> [Task to complete] Locate the line that contains "--blush: #f9a0a0;" in the entries below, then repeat it and every following line through the line that contains "block; width: 381px;", exactly, and no others.

> [Source records]
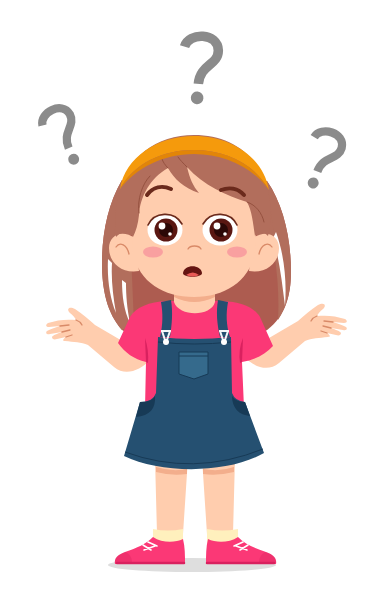
<!DOCTYPE html>
<html lang="en">
<head>
<meta charset="utf-8">
<title>Puzzled girl</title>
<style>
:root {
  --paper: #ffffff;
  --mark: #8b8b8b;
  --hair: #b26e5c;
  --hair-back: #ad5c50;
  --hair-line: #95513f;
  --band: #f59a0c;
  --band-shade: #e28508;
  --skin: #ffcdae;
  --skin-shade: #f3ae8c;
  --hand-line: #d98a68;
  --blush: #f9a0a0;
  --brow: #6b2a1c;
  --iris: #5a1712;
  --mouth: #651512;
  --pink: #fb3876;
  --pink-shade: #d9215f;
  --denim: #255071;
  --denim-dark: #173a56;
  --denim-light: #356a8c;
  --sock: #fff0bd;
  --shadow: #dedede;
}
html, body { margin: 0; background: var(--paper); overflow: hidden; }
svg { display: block; width: 381px; height: 604px; }
.mark { fill: none; stroke: var(--mark); stroke-width: 9.5; }
.mark-dot { fill: var(--mark); }
.hair { fill: var(--hair); }
.hair-back { fill: var(--hair-back); }
.hair-line { fill: none; stroke: var(--hair-line); stroke-width: 1; stroke-linecap: round; }
.gap { fill: var(--paper); }
.band { fill: var(--band); }
.skin { fill: var(--skin); }
.skin-shade { fill: var(--skin-shade); }
.crease { fill: none; stroke: var(--hand-line); stroke-width: 1.3; stroke-linecap: round; }
.blush { fill: var(--blush); }
.brow { fill: none; stroke: var(--brow); stroke-width: 4; stroke-linecap: round; }
.white { fill: #fff; }
.iris { fill: var(--iris); }
.pupil { fill: #2b0807; }
.lash { fill: none; stroke: var(--brow); stroke-width: 1.6; stroke-linecap: round; }
.mouth { fill: var(--mouth); }
.pink { fill: var(--pink); }
.pink-shade { fill: var(--pink-shade); }
.denim { fill: var(--denim); }
.denim-dark { fill: var(--denim-dark); }
.seam { fill: none; stroke: var(--denim-dark); stroke-width: 1; }
.pocket { fill: var(--denim-light); stroke: var(--denim-dark); stroke-width: 1; }
.buckle { fill: none; stroke: #f4f6f8; stroke-width: 2; }
.sock { fill: var(--sock); }
.lace { fill: none; stroke: #fff; stroke-width: 1.6; stroke-linecap: round; }
.sole { fill: none; stroke: var(--pink-shade); stroke-width: 2.5; stroke-linecap: round; }
.ground { fill: var(--shadow); }
</style>
</head>
<body>
<svg viewBox="0 0 381 604" role="img" aria-label="Puzzled girl shrugging under three question marks">
  <defs>
    <g id="question-mark">
      <path class="mark" d="M-17 -17C-14 -32 15 -34 17 -16C18 -1 0 -1 0 19"/>
      <circle class="mark-dot" cx="0" cy="33" r="6.3"/>
    </g>
    <g id="eye">
      <ellipse class="white" rx="17.5" ry="15.5"/>
      <circle class="iris" cx="1" r="11.5"/>
      <circle class="pupil" cx="1" r="7"/>
      <circle class="white" cx="-3" cy="-4" r="3.4"/>
      <circle class="white" cx="5" cy="4" r="1.8"/>
    </g>
    <g id="arm">
      <path class="skin" d="M124 342L95 325C89 320 83 314 75 309C69 306 66 309 70 313C73 315 75 318 76 320C66 319 57 320 48 323C45 325 46 327 49 327L60 326C55 328 50 329 47 331C45 333 47 335 50 334L62 332C57 334 53 335 52 337C52 339 54 340 57 339L66 337C63 339 62 341 65 341C74 342 81 342 88 345L114 367C126 377 140 370 150 360Z"/>
      <path class="crease" d="M60 326L69 325M62 332L70 330M66 337L72 335M76 320C79 321 81 323 82 325"/>
    </g>
    <g id="shoe">
      <path class="pink" d="M153 537C146 544 137 548 125 552C117 555 114 559 115 564H185C185 555 185 547 183 539C175 543 162 543 153 537Z"/>
      <path class="sole" d="M117 563H184"/>
      <path class="pink-shade" d="M115 563C114 557 119 554 126 552C131 555 132 559 132 563Z" opacity=".35"/>
      <path class="lace" d="M143 545L151 550M148 542L157 546M144 550L155 546"/>
    </g>
  </defs>

  <g id="question-marks">
    <use href="#question-mark" transform="translate(200 65) rotate(5)"/>
    <use href="#question-mark" transform="translate(62 133) rotate(-24) scale(.87)"/>
    <use href="#question-mark" transform="translate(323 156) rotate(20) scale(.87)"/>
  </g>

  <ellipse class="ground" cx="192" cy="565" rx="84" ry="7"/>

  <g id="hair-back">
    <path class="hair-back" d="M122 180C108 204 102 233 102 263C102 290 107 313 122 330C142 342 241 343 264 332C283 320 291 299 291 272C291 238 283 204 267 181Z"/>
    <path class="hair" d="M122 180C108 204 102 233 102 263C102 290 107 313 122 330L134 324L130 230ZM267 181C283 204 291 238 291 272C291 291 287 306 278 320C280 285 275 240 262 212Z"/>
    <path class="gap" d="M108 259C107 280 110 298 116 313C113 296 111 279 112 263ZM122 280C122 296 124 311 130 323C127 308 126 295 126 283ZM276 232C284 254 287 281 285 306C282 282 279 257 273 238Z"/>
  </g>

  <g id="legs">
    <path class="skin" d="M155 458H188L183 534H157ZM202 458H235L233 534H207Z"/>
    <path class="skin-shade" d="M156 467Q172 472 187 469L187 474Q171 476 156 472ZM203 469Q220 472 234 467L234 472Q218 476 203 474Z"/>
    <path class="sock" d="M153 529Q168 532 183 529V547H153ZM207 529Q222 532 238 529V547H207Z"/>
    <use href="#shoe"/>
    <use href="#shoe" transform="translate(391 0) scale(-1 1)"/>
  </g>

  <g id="arms">
    <use href="#arm"/>
    <use href="#arm" transform="translate(393 -4) scale(-1 1)"/>
  </g>

  <g id="shirt">
    <path class="pink" d="M167 301C149 302 136 307 130 317L118 343C125 353 134 359 146 362L145 408H244L242 362C254 360 265 355 273 346L260 317C254 307 241 302 222 301Z"/>
    <path class="pink-shade" d="M146 362L145 338Q149 350 148 363ZM242 362L243 338Q238 350 240 363Z"/>
    <path class="skin" d="M174 285H215V302C211 317 179 317 174 302Z"/>
    <path class="skin-shade" d="M174 290H215V297Q194 307 174 297Z"/>
  </g>

  <g id="overall-dress">
    <path class="denim" d="M161 302L171 300C173 312 172 324 170 337H160C163 325 163 313 161 302ZM218 300L228 302C226 313 226 325 230 337H220C217 324 216 312 218 300Z"/>
    <path class="denim" d="M158 337Q194 341 231 337L232 393Q235 401 245 402L264 453C228 474 161 474 124 456L140 402Q153 402 156 393Z"/>
    <path class="denim-dark" d="M140 402Q152 402 155 396C156 408 150 416 136 417ZM245 402Q236 402 232 396C232 408 239 415 250 416Z"/>
    <path class="seam" d="M158 342Q194 346 231 342M125 452Q193 477 263 449"/>
    <path class="pocket" d="M179 352H208V374L194 379L179 374Z"/>
    <path class="seam" d="M179 356H208"/>
    <path class="buckle" d="M161 331H171M162 331L165 340H167L170 331M219 331H229M220 331L223 340H225L228 331"/>
    <circle class="white" cx="166" cy="342" r="3"/>
    <circle class="white" cx="224" cy="342" r="3"/>
  </g>

  <g id="head">
    <path class="hair" d="M119 200C125 156 157 135 194 135C232 135 263 156 270 202L274 235H114Z"/>
    <path class="skin" d="M135 238C122 229 109 235 109 248C109 263 122 274 139 271ZM253 238C266 229 279 235 279 248C279 263 266 274 249 271Z"/>
    <path class="crease" d="M116 247C120 241 127 245 129 254M272 247C268 241 261 245 259 254"/>
    <path class="skin" d="M134 206C135 181 153 165 178 163C220 162 253 179 255 215L256 242C255 278 228 297 194 297C160 297 133 278 132 243Z"/>
    <path class="hair" d="M120 190C132 160 158 150 181 151C214 148 254 161 268 190C272 207 272 222 268 236C263 231 258 231 255 236C253 223 252 211 247 202C227 196 203 185 187 167C190 179 193 186 199 193C184 188 174 179 168 168C150 178 140 197 139 215C138 224 136 231 133 237C129 230 122 230 116 237C114 221 115 204 120 190Z"/>
    <path class="hair-line" d="M168 168C165 165 163 162 162 159M187 167C183 163 180 160 178 157M247 202C256 205 262 213 264 222M139 213C137 200 142 184 150 176"/>
    <path class="band" d="M120 189C125 157 158 136 194 136C231 136 263 157 269 190C254 163 225 150 194 150C163 150 134 163 120 189Z"/>
    <path d="M120 189C134 163 163 150 194 150C225 150 254 163 269 190C253 168 225 154 194 154C163 154 136 168 120 189Z" fill="var(--band-shade)"/>

    <g id="face">
      <path class="brow" d="M147 195C153 187 162 185 171 189M221 190C229 187 238 188 244 195"/>
      <use href="#eye" x="165" y="230"/>
      <use href="#eye" x="220" y="230"/>
      <path class="lash" d="M148 225C154 212 174 210 182 224M203 224C211 210 231 212 237 225"/>
      <ellipse class="blush" cx="153" cy="252" rx="10" ry="5.5"/>
      <ellipse class="blush" cx="237" cy="252" rx="10" ry="5.5"/>
      <path class="crease" d="M188 249C190 245 199 245 201 249"/>
      <path class="mouth" d="M183 273C184 264 201 264 202 273C202 278 183 278 183 273Z"/>
      <path d="M186 275Q193 270 199 275Q193 278 186 275Z" fill="#e85a56"/>
    </g>
  </g>
</svg>
</body>
</html>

> [Response to this exercise]
  --blush: #f9a0a0;
  --brow: #6b2a1c;
  --iris: #5a1712;
  --mouth: #651512;
  --pink: #fb3876;
  --pink-shade: #d9215f;
  --denim: #255071;
  --denim-dark: #173a56;
  --denim-light: #356a8c;
  --sock: #fff0bd;
  --shadow: #dedede;
}
html, body { margin: 0; background: var(--paper); overflow: hidden; }
svg { display: block; width: 381px; height: 604px; }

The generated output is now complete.